Cyber security incidents are escalating in number and complexity. As industrial processes integrate with outside networks, plants are at risk. For that reason, operations teams need to know about security and firewalls.
Industrial versus IT firewalls
Why not just depend upon the IT group to manage firewalls? Industrial-grade firewalls are different from IT-grade firewalls, since many process control applications cannot tolerate interruptions in operation, and Industrial grade firewalls can be located with the control system on the plant floor. The engineers who implement and maintain control systems should understand and select the firewalls that protect production line networks.
Firewalls are fundamental to industrial network security
Firewalls are part of a total security solution for your control system. You can think of a firewall as a protective barrier guarding your wired-in production line from an intruder, whether it’s a hacker or a co-worker who just upgraded his PC software and introduced malware to the plant network.
A firewall monitors online traffic to protect networks and devices from unauthorized access. It manages transmissions by examining message “packets,” preventing intrusion and passing along legitimate data communications.
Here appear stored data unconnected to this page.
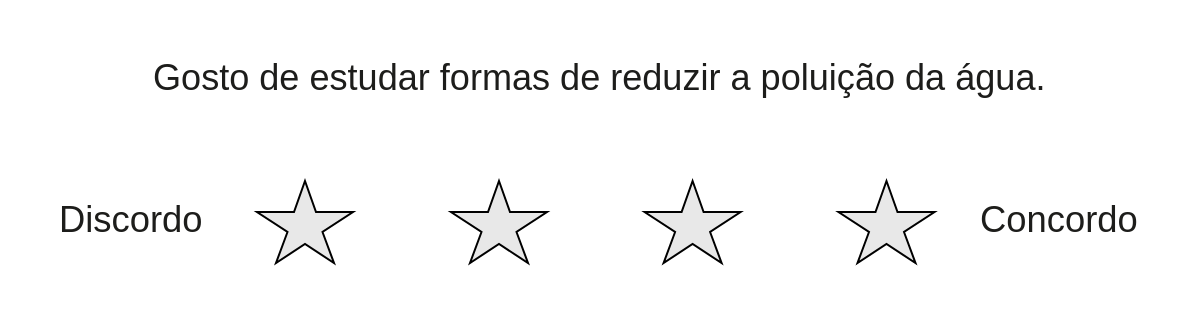
<!DOCTYPE html>
<html lang="pt">
<head>
<meta charset="utf-8">
<title>Escala de concordância</title>
<style>
:root { --paper: #fff; --ink: #1d1d1b; --star-fill: #e8e8e8; --star-line: #000; }
* { margin: 0; padding: 0; box-sizing: border-box; }
html, body { width: 1200px; height: 330px; overflow: hidden; background: var(--paper); }
.survey-item { position: relative; width: 1200px; height: 330px; color: var(--ink); font: 36.4px/40px "Liberation Sans", Arial, sans-serif; white-space: nowrap; }
.statement, .label { position: absolute; font-weight: 400; }
.statement { left: 153px; top: 58px; font-size: 36.1px; }
.label { top: 200px; }
.disagree { left: 59px; }
.agree { left: 980px; }
.rating { position: absolute; left: 0; top: 0; fill: var(--star-fill); stroke: var(--star-line); stroke-width: 2; stroke-miterlimit: 10; }
</style>
</head>
<body>
<main class="survey-item">
  <h1 class="statement">Gosto de estudar formas de reduzir a poluição da água.</h1>
  <svg class="rating" width="1200" height="330" viewBox="0 0 1200 330" role="img" aria-label="Quatro estrelas">
    <defs>
      <polygon id="star" points="0,181 11,212 48,212 17.5,232 29,263 0,244 -29,263 -17.5,232 -48,212 -11,212"/>
    </defs>
    <use href="#star" x="305"/>
    <use href="#star" x="499"/>
    <use href="#star" x="692.6"/>
    <use href="#star" x="886.5"/>
  </svg>
  <p class="label disagree">Discordo</p>
  <p class="label agree">Concordo</p>
</main>
</body>
</html>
Types of firewalls
Choosing the appropriate industrial-grade firewall type or combination of types depends on application requirements, the level of tolerable risk, and the potential impact of an attack upon a system.
- A packet filtering firewall checks each incoming or outgoing message packet for its source address, destination address, and function. The firewall accepts or rejects the message based on a comparison to a number of predefined rules called Access Control Lists (ACLs)
- A stateful inspection firewall provides a higher level of security and good performance by inspecting packets and their contents, but it can be expensive and complex to configure.
- An application-proxy gateway provides the highest level of security by examining and filtering traffic based on specific application rules, and then reissues it to the target device. This firewall type has overhead delays that could impact control network performance of the control system.
Constructing a firewall system
Separation and isolation are essential to structuring firewalls. Critical control applications such as emergency shutdown systems may require tighter security, for instance, which you can address by using two firewalls to isolate a process system from the plant network. An industrial-grade firewall must be properly configured and located at the control network access points.
But even with proper configuration, a firewall cannot protect against:
- Unauthorized access through connections not linked to the firewall
- A virus or malware that enters through an unprotected connection
- Internal attacks that bypass the firewall
- Outdated software
- User error
No firewall system is impenetrable, but a robust firewall will deter hackers and encourage them to look elsewhere for easier targets to exploit.
You’ll find further discussion of industrial security in my white paper, “Fundamental Principles of Ethernet Security Firewalls in Industrial Environments.”